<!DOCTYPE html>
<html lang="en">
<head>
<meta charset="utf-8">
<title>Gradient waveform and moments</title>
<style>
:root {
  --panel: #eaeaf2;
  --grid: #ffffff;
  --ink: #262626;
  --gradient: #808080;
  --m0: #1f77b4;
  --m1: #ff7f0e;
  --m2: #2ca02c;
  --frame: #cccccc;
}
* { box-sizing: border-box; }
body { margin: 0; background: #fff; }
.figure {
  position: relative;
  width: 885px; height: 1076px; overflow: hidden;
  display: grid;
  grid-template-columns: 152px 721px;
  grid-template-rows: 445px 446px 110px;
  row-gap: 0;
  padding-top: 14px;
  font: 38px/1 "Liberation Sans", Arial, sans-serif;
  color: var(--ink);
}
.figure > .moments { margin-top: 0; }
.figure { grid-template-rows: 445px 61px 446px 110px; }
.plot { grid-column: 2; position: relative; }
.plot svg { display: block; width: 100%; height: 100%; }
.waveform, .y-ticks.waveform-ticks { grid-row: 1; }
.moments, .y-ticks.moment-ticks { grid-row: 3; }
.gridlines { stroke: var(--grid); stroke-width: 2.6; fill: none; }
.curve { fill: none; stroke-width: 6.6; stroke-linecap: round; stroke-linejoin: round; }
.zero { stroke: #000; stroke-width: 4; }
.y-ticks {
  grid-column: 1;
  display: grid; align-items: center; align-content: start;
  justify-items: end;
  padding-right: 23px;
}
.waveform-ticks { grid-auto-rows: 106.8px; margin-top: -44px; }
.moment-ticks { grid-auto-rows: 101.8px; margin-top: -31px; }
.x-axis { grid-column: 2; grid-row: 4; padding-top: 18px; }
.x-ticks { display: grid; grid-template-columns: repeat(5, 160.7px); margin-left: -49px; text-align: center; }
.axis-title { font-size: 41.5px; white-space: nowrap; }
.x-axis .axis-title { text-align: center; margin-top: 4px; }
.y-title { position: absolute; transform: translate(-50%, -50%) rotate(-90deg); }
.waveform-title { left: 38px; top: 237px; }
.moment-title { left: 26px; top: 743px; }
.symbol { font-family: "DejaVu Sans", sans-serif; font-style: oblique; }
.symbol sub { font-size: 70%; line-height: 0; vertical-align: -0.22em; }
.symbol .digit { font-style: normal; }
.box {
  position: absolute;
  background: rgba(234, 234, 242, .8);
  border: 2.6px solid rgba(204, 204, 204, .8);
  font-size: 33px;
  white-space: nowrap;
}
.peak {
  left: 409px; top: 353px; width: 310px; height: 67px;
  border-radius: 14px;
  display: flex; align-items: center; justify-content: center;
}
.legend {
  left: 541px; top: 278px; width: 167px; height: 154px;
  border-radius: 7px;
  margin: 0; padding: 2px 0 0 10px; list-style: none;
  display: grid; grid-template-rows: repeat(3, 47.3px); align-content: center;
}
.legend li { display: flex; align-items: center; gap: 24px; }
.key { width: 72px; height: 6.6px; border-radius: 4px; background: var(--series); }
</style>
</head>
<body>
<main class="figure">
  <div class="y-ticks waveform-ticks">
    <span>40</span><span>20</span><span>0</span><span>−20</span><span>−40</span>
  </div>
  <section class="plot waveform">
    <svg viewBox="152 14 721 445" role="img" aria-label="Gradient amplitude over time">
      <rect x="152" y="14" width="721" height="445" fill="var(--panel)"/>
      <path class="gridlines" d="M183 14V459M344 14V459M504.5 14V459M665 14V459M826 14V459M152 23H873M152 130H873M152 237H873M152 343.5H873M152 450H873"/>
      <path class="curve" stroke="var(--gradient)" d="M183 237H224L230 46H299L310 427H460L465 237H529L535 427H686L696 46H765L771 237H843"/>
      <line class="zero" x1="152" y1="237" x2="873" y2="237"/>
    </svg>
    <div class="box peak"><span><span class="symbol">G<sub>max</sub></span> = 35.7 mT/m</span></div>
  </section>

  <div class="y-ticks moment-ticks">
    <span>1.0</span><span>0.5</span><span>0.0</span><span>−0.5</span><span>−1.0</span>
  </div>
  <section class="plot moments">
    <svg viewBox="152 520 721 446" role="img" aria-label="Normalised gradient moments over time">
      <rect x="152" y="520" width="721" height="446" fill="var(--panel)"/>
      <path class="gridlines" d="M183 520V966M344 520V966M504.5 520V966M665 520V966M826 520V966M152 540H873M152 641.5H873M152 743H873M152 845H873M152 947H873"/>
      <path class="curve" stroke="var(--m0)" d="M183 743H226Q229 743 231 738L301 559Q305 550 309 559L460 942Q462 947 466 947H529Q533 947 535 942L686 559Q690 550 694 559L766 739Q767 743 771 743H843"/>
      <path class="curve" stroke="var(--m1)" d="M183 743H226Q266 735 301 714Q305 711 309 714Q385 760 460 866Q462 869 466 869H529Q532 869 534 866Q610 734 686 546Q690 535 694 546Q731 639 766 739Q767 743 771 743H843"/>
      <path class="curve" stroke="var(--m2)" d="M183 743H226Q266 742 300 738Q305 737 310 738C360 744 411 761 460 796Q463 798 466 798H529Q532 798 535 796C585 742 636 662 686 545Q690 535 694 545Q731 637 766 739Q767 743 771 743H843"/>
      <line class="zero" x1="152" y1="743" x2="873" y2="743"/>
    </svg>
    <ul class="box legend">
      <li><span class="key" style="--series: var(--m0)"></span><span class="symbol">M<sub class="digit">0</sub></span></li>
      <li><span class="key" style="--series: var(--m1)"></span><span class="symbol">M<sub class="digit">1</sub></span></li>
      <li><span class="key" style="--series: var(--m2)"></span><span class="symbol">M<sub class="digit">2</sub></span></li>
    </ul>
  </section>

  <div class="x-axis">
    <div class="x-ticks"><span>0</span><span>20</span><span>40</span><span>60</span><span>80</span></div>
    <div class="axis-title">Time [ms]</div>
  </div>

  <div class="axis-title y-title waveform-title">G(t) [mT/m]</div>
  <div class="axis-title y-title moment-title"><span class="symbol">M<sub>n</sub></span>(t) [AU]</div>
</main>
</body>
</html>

○ ○ ○

[Problem details] Each line of the listing is to be printed again, unchanged.

[Task result]
<!DOCTYPE html>
<html lang="en">
<head>
<meta charset="utf-8">
<title>Gradient waveform and moments</title>
<style>
:root {
  --panel: #eaeaf2;
  --grid: #ffffff;
  --ink: #262626;
  --gradient: #808080;
  --m0: #1f77b4;
  --m1: #ff7f0e;
  --m2: #2ca02c;
  --frame: #cccccc;
}
* { box-sizing: border-box; }
body { margin: 0; background: #fff; }
.figure {
  position: relative;
  width: 885px; height: 1076px; overflow: hidden;
  display: grid;
  grid-template-columns: 152px 721px;
  grid-template-rows: 445px 446px 110px;
  row-gap: 0;
  padding-top: 14px;
  font: 38px/1 "Liberation Sans", Arial, sans-serif;
  color: var(--ink);
}
.figure > .moments { margin-top: 0; }
.figure { grid-template-rows: 445px 61px 446px 110px; }
.plot { grid-column: 2; position: relative; }
.plot svg { display: block; width: 100%; height: 100%; }
.waveform, .y-ticks.waveform-ticks { grid-row: 1; }
.moments, .y-ticks.moment-ticks { grid-row: 3; }
.gridlines { stroke: var(--grid); stroke-width: 2.6; fill: none; }
.curve { fill: none; stroke-width: 6.6; stroke-linecap: round; stroke-linejoin: round; }
.zero { stroke: #000; stroke-width: 4; }
.y-ticks {
  grid-column: 1;
  display: grid; align-items: center; align-content: start;
  justify-items: end;
  padding-right: 23px;
}
.waveform-ticks { grid-auto-rows: 106.8px; margin-top: -44px; }
.moment-ticks { grid-auto-rows: 101.8px; margin-top: -31px; }
.x-axis { grid-column: 2; grid-row: 4; padding-top: 18px; }
.x-ticks { display: grid; grid-template-columns: repeat(5, 160.7px); margin-left: -49px; text-align: center; }
.axis-title { font-size: 41.5px; white-space: nowrap; }
.x-axis .axis-title { text-align: center; margin-top: 4px; }
.y-title { position: absolute; transform: translate(-50%, -50%) rotate(-90deg); }
.waveform-title { left: 38px; top: 237px; }
.moment-title { left: 26px; top: 743px; }
.symbol { font-family: "DejaVu Sans", sans-serif; font-style: oblique; }
.symbol sub { font-size: 70%; line-height: 0; vertical-align: -0.22em; }
.symbol .digit { font-style: normal; }
.box {
  position: absolute;
  background: rgba(234, 234, 242, .8);
  border: 2.6px solid rgba(204, 204, 204, .8);
  font-size: 33px;
  white-space: nowrap;
}
.peak {
  left: 409px; top: 353px; width: 310px; height: 67px;
  border-radius: 14px;
  display: flex; align-items: center; justify-content: center;
}
.legend {
  left: 541px; top: 278px; width: 167px; height: 154px;
  border-radius: 7px;
  margin: 0; padding: 2px 0 0 10px; list-style: none;
  display: grid; grid-template-rows: repeat(3, 47.3px); align-content: center;
}
.legend li { display: flex; align-items: center; gap: 24px; }
.key { width: 72px; height: 6.6px; border-radius: 4px; background: var(--series); }
</style>
</head>
<body>
<main class="figure">
  <div class="y-ticks waveform-ticks">
    <span>40</span><span>20</span><span>0</span><span>−20</span><span>−40</span>
  </div>
  <section class="plot waveform">
    <svg viewBox="152 14 721 445" role="img" aria-label="Gradient amplitude over time">
      <rect x="152" y="14" width="721" height="445" fill="var(--panel)"/>
      <path class="gridlines" d="M183 14V459M344 14V459M504.5 14V459M665 14V459M826 14V459M152 23H873M152 130H873M152 237H873M152 343.5H873M152 450H873"/>
      <path class="curve" stroke="var(--gradient)" d="M183 237H224L230 46H299L310 427H460L465 237H529L535 427H686L696 46H765L771 237H843"/>
      <line class="zero" x1="152" y1="237" x2="873" y2="237"/>
    </svg>
    <div class="box peak"><span><span class="symbol">G<sub>max</sub></span> = 35.7 mT/m</span></div>
  </section>

  <div class="y-ticks moment-ticks">
    <span>1.0</span><span>0.5</span><span>0.0</span><span>−0.5</span><span>−1.0</span>
  </div>
  <section class="plot moments">
    <svg viewBox="152 520 721 446" role="img" aria-label="Normalised gradient moments over time">
      <rect x="152" y="520" width="721" height="446" fill="var(--panel)"/>
      <path class="gridlines" d="M183 520V966M344 520V966M504.5 520V966M665 520V966M826 520V966M152 540H873M152 641.5H873M152 743H873M152 845H873M152 947H873"/>
      <path class="curve" stroke="var(--m0)" d="M183 743H226Q229 743 231 738L301 559Q305 550 309 559L460 942Q462 947 466 947H529Q533 947 535 942L686 559Q690 550 694 559L766 739Q767 743 771 743H843"/>
      <path class="curve" stroke="var(--m1)" d="M183 743H226Q266 735 301 714Q305 711 309 714Q385 760 460 866Q462 869 466 869H529Q532 869 534 866Q610 734 686 546Q690 535 694 546Q731 639 766 739Q767 743 771 743H843"/>
      <path class="curve" stroke="var(--m2)" d="M183 743H226Q266 742 300 738Q305 737 310 738C360 744 411 761 460 796Q463 798 466 798H529Q532 798 535 796C585 742 636 662 686 545Q690 535 694 545Q731 637 766 739Q767 743 771 743H843"/>
      <line class="zero" x1="152" y1="743" x2="873" y2="743"/>
    </svg>
    <ul class="box legend">
      <li><span class="key" style="--series: var(--m0)"></span><span class="symbol">M<sub class="digit">0</sub></span></li>
      <li><span class="key" style="--series: var(--m1)"></span><span class="symbol">M<sub class="digit">1</sub></span></li>
      <li><span class="key" style="--series: var(--m2)"></span><span class="symbol">M<sub class="digit">2</sub></span></li>
    </ul>
  </section>

  <div class="x-axis">
    <div class="x-ticks"><span>0</span><span>20</span><span>40</span><span>60</span><span>80</span></div>
    <div class="axis-title">Time [ms]</div>
  </div>

  <div class="axis-title y-title waveform-title">G(t) [mT/m]</div>
  <div class="axis-title y-title moment-title"><span class="symbol">M<sub>n</sub></span>(t) [AU]</div>
</main>
</body>
</html>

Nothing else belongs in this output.